EXERCISE BRIEF> Return each line of the records with nothing changed, pictures excepted.

RECORDED DATA>

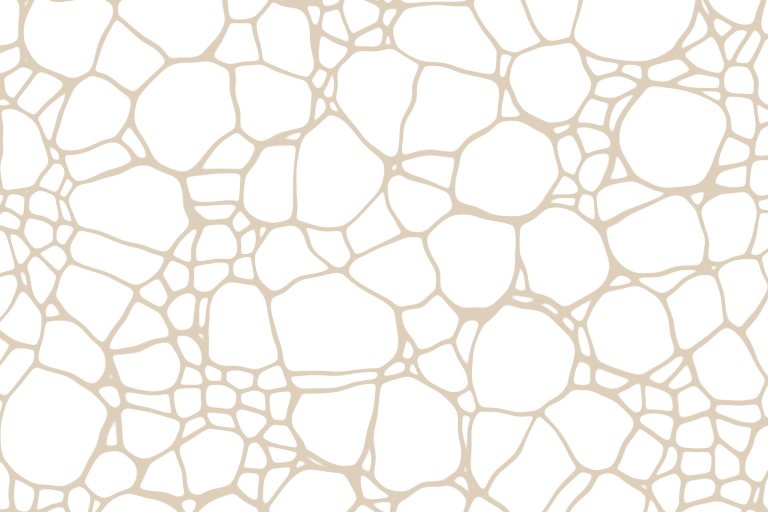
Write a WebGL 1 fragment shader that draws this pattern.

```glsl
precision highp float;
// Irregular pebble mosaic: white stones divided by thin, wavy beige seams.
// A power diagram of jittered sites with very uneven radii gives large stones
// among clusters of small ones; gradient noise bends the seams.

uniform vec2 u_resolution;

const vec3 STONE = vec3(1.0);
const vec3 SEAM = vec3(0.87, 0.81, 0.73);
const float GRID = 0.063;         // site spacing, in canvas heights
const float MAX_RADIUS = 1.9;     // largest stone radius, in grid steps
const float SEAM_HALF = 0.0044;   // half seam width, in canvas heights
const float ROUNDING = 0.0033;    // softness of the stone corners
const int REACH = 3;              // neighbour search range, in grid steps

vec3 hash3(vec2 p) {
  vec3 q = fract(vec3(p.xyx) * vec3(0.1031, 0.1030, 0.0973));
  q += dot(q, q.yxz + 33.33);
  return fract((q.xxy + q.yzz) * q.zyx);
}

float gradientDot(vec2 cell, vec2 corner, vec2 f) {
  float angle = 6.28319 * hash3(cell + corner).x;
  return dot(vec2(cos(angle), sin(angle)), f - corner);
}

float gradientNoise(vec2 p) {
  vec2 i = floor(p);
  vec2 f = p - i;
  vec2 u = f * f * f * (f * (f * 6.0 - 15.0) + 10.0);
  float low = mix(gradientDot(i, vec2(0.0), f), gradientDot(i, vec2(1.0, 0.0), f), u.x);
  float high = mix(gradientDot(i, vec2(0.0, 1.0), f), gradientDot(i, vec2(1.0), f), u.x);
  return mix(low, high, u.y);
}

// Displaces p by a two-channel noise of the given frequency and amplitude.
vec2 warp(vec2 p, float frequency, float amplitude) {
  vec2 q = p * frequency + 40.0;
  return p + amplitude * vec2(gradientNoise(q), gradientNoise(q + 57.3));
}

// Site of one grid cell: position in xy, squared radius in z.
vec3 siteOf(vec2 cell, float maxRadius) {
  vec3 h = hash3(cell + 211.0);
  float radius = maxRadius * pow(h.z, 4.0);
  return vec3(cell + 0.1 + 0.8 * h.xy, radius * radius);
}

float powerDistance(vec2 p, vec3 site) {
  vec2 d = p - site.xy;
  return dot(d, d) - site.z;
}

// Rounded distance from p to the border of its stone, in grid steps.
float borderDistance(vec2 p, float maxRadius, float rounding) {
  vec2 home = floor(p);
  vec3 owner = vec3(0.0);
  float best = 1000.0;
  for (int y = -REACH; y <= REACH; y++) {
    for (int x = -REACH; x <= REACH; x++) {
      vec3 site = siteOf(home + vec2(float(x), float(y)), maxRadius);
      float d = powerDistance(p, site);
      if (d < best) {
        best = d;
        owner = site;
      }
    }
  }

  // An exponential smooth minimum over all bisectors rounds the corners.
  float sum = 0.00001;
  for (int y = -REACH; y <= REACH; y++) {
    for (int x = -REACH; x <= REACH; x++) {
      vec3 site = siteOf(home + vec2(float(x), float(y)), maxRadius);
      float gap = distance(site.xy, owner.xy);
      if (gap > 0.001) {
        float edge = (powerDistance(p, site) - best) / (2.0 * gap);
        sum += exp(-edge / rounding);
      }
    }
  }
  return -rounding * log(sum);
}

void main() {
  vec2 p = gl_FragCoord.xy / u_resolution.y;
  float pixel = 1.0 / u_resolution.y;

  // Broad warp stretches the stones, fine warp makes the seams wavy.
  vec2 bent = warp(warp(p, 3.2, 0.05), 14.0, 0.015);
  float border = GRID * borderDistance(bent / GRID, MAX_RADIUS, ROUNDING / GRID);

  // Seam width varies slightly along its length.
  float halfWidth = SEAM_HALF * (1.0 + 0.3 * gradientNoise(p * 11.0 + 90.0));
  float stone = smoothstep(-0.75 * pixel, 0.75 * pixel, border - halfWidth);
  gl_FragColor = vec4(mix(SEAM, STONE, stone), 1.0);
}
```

TASK ANSWER>
Write a WebGL 1 fragment shader that draws this pattern.

```glsl
precision highp float;
// Irregular pebble mosaic: white stones divided by thin, wavy beige seams.
// A power diagram of jittered sites with very uneven radii gives large stones
// among clusters of small ones; gradient noise bends the seams.

uniform vec2 u_resolution;

const vec3 STONE = vec3(1.0);
const vec3 SEAM = vec3(0.87, 0.81, 0.73);
const float GRID = 0.063;         // site spacing, in canvas heights
const float MAX_RADIUS = 1.9;     // largest stone radius, in grid steps
const float SEAM_HALF = 0.0044;   // half seam width, in canvas heights
const float ROUNDING = 0.0033;    // softness of the stone corners
const int REACH = 3;              // neighbour search range, in grid steps

vec3 hash3(vec2 p) {
  vec3 q = fract(vec3(p.xyx) * vec3(0.1031, 0.1030, 0.0973));
  q += dot(q, q.yxz + 33.33);
  return fract((q.xxy + q.yzz) * q.zyx);
}

float gradientDot(vec2 cell, vec2 corner, vec2 f) {
  float angle = 6.28319 * hash3(cell + corner).x;
  return dot(vec2(cos(angle), sin(angle)), f - corner);
}

float gradientNoise(vec2 p) {
  vec2 i = floor(p);
  vec2 f = p - i;
  vec2 u = f * f * f * (f * (f * 6.0 - 15.0) + 10.0);
  float low = mix(gradientDot(i, vec2(0.0), f), gradientDot(i, vec2(1.0, 0.0), f), u.x);
  float high = mix(gradientDot(i, vec2(0.0, 1.0), f), gradientDot(i, vec2(1.0), f), u.x);
  return mix(low, high, u.y);
}

// Displaces p by a two-channel noise of the given frequency and amplitude.
vec2 warp(vec2 p, float frequency, float amplitude) {
  vec2 q = p * frequency + 40.0;
  return p + amplitude * vec2(gradientNoise(q), gradientNoise(q + 57.3));
}

// Site of one grid cell: position in xy, squared radius in z.
vec3 siteOf(vec2 cell, float maxRadius) {
  vec3 h = hash3(cell + 211.0);
  float radius = maxRadius * pow(h.z, 4.0);
  return vec3(cell + 0.1 + 0.8 * h.xy, radius * radius);
}

float powerDistance(vec2 p, vec3 site) {
  vec2 d = p - site.xy;
  return dot(d, d) - site.z;
}

// Rounded distance from p to the border of its stone, in grid steps.
float borderDistance(vec2 p, float maxRadius, float rounding) {
  vec2 home = floor(p);
  vec3 owner = vec3(0.0);
  float best = 1000.0;
  for (int y = -REACH; y <= REACH; y++) {
    for (int x = -REACH; x <= REACH; x++) {
      vec3 site = siteOf(home + vec2(float(x), float(y)), maxRadius);
      float d = powerDistance(p, site);
      if (d < best) {
        best = d;
        owner = site;
      }
    }
  }

  // An exponential smooth minimum over all bisectors rounds the corners.
  float sum = 0.00001;
  for (int y = -REACH; y <= REACH; y++) {
    for (int x = -REACH; x <= REACH; x++) {
      vec3 site = siteOf(home + vec2(float(x), float(y)), maxRadius);
      float gap = distance(site.xy, owner.xy);
      if (gap > 0.001) {
        float edge = (powerDistance(p, site) - best) / (2.0 * gap);
        sum += exp(-edge / rounding);
      }
    }
  }
  return -rounding * log(sum);
}

void main() {
  vec2 p = gl_FragCoord.xy / u_resolution.y;
  float pixel = 1.0 / u_resolution.y;

  // Broad warp stretches the stones, fine warp makes the seams wavy.
  vec2 bent = warp(warp(p, 3.2, 0.05), 14.0, 0.015);
  float border = GRID * borderDistance(bent / GRID, MAX_RADIUS, ROUNDING / GRID);

  // Seam width varies slightly along its length.
  float halfWidth = SEAM_HALF * (1.0 + 0.3 * gradientNoise(p * 11.0 + 90.0));
  float stone = smoothstep(-0.75 * pixel, 0.75 * pixel, border - halfWidth);
  gl_FragColor = vec4(mix(SEAM, STONE, stone), 1.0);
}
```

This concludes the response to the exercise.